Take a look at our range of gold and silver here!
ETCs (Exchange Traded Commodities) with precious metal reference
These are exchange-traded certificates whose development is linked to specific commodity prices. As a rule, they replicate the spot price. Precious metal ETCs are an alternative to physical purchase of precious metals, but they are also associated with risks. Like all certificates, ETCs can suffer losses, up to and including a total loss.
Meanwhile, investors can also find shares in companies involved in mining or trading precious metals. However, the corresponding shares do not necessarily move at the same pace as the precious metal and can fluctuate more strongly in price. This creates a serious risk for investors. The shares fluctuate a lot depending on several factors such as investments, discoveries of new places to dig etc.
Investment funds with precious metal shares and precious metal ETFs in the portfolio
Investors can now also find many active and passive funds with precious metal exposure. The funds follow the principle of risk diversification and invest in a majority of precious metal-oriented shares or replicate the corresponding index. Active funds, on the other hand, try to outperform their benchmark, while passive ETFs limit themselves to replicating as closely as possible.
However , precious metal ETFs that track pure precious metal prices are not permitted in the EU. Even with active and passive funds with a precious metal benchmark, investors must expect losses due to volatility.
CFDs and other derivatives with precious metals as underlying assets
CFD contracts (Contracts for Difference) are highly speculative instruments that react sensitively to small price changes and are used by trading experts. In addition, there are a number of other derivatives for precious metal speculators, e.g. warrants, leveraged certificates or other speculative structures. However, such instruments are not suitable for long-term investments and are very risky.
Advantages and disadvantages of investing in precious metals
Anyone who wants to invest money in precious metals should research the advantages and disadvantages of a precious metal investment.
- Precious metals are valued by many experts as a crisis-proof investment opportunity.
- In the case of precious metals, retail investors can invest not only in securities but also in physical property.
- Investment experts use investments in precious metals to diversify the portfolio, since the price trends of the various investments usually do not run in parallel.
- No investment is crisis-proof – even precious metals can be subject to strong fluctuations and can in very few cases lead to large losses.
- Physical assets must be stored securely. This usually incurs additional costs.
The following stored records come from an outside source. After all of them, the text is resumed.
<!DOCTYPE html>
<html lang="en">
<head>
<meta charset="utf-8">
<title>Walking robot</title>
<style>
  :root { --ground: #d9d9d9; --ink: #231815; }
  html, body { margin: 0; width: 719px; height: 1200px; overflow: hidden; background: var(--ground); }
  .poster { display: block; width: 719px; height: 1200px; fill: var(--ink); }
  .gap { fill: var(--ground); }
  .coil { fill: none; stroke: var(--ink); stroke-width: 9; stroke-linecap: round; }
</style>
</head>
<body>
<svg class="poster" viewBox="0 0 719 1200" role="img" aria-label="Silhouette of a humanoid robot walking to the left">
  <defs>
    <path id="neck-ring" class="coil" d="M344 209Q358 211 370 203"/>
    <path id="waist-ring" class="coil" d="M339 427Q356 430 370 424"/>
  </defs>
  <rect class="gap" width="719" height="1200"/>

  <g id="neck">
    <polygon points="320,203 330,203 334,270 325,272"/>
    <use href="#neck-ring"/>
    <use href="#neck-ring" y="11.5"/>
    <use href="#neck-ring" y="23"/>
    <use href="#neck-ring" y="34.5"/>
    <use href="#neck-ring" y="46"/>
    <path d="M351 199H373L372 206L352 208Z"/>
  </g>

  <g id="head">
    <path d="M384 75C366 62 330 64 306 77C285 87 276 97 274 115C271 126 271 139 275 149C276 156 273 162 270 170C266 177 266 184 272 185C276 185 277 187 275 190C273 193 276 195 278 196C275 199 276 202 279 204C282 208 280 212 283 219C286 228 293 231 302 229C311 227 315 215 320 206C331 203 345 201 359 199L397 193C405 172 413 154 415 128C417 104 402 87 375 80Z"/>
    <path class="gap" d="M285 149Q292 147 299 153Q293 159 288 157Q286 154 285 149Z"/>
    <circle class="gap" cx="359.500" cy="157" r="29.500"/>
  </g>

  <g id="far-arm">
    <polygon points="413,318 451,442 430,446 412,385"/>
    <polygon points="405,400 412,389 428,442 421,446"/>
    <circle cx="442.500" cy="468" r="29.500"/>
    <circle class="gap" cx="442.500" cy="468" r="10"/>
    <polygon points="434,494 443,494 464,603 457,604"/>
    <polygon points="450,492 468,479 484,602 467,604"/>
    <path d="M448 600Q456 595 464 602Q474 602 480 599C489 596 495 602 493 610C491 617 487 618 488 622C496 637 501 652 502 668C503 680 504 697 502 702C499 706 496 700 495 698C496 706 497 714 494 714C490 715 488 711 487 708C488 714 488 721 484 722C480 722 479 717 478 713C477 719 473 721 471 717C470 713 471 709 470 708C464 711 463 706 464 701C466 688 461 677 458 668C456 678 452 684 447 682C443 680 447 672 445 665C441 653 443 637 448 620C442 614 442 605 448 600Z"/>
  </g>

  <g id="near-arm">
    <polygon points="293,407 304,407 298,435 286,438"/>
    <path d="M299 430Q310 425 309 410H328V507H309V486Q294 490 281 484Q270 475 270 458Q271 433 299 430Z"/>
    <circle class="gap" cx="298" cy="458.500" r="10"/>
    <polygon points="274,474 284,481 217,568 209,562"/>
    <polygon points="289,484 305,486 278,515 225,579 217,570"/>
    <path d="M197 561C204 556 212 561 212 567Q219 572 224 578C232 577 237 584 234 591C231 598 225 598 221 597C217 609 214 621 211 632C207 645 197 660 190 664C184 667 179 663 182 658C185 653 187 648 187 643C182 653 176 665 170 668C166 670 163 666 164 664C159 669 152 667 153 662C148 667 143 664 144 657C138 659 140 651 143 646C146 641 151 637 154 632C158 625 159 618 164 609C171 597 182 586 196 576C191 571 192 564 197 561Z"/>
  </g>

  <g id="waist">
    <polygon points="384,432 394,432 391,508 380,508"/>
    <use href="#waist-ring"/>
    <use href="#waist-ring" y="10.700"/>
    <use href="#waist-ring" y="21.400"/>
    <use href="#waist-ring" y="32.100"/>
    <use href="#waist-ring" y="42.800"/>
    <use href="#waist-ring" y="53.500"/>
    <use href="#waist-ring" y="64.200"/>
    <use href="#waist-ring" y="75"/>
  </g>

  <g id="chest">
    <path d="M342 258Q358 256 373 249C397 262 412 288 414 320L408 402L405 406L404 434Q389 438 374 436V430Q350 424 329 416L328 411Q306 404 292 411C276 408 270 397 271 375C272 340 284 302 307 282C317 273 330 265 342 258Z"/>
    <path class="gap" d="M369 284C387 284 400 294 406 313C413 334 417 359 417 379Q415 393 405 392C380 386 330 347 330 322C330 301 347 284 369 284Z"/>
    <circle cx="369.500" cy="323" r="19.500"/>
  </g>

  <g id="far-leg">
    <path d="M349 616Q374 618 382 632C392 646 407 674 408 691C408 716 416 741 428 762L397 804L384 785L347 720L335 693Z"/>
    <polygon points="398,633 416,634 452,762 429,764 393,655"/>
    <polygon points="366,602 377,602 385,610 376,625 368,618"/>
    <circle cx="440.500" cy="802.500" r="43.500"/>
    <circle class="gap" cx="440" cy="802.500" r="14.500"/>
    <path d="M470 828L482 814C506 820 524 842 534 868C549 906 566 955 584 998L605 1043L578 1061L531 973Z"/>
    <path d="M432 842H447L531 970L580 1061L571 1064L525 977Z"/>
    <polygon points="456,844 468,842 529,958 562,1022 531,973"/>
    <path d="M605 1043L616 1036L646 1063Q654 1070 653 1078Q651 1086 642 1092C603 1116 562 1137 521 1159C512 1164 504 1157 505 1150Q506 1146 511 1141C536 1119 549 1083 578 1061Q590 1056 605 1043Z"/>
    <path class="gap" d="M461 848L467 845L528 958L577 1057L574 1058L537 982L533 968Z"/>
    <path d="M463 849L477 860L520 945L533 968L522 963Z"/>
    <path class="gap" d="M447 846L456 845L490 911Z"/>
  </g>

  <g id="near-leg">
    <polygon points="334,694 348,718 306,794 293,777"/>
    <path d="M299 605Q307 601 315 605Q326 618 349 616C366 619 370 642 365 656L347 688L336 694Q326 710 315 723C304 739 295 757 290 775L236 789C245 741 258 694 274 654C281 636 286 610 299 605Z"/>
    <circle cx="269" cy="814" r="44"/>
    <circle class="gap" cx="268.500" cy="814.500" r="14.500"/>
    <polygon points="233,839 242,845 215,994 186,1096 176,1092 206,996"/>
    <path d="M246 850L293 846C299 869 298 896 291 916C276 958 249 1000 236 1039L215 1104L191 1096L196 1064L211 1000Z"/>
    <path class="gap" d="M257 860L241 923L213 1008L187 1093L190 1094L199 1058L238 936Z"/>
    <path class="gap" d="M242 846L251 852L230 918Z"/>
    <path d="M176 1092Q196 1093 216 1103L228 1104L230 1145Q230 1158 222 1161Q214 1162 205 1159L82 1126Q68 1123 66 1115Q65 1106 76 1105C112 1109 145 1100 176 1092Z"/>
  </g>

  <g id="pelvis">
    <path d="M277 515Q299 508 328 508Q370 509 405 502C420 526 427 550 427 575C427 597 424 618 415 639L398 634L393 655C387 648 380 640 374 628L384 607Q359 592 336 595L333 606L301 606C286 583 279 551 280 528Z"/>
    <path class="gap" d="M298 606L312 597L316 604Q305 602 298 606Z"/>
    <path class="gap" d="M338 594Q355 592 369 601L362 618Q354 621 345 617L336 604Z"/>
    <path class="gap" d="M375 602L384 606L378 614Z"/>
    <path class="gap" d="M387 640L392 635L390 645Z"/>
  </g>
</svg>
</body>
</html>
- Despite their reputation as ‘safe havens’, precious metals are subject to regular and sometimes sharp fluctuations in value. Due to the high volatility, investments in precious metals are can also be considered risky investments.
What should I consider when investing in precious metals?
Unlike interest-bearing investments or shares, pure precious metal investments do not provide an ongoing return . The return is based exclusively on the price trend. In times of low interest rates, this classic disadvantage of investing in precious metals has become relative, but it still remains.
Precious metals may under certain circumstances offer a possible persistence of value and a possible “real” value preservation effect, especially in the long term, but there is no guarantee of this.
Given the illusions of some investors, we caution against fundamentally viewing precious metals as an investment with a high degree of certainty. Precious metal investments are above all a risky and speculative investment. Speculating on a certain price trend is a clear risk – not only because prices fluctuate widely, but also because they are subject to a high degree of forecast uncertainty. Even recognized experts are often wrong in their predictions about the value development of precious metals.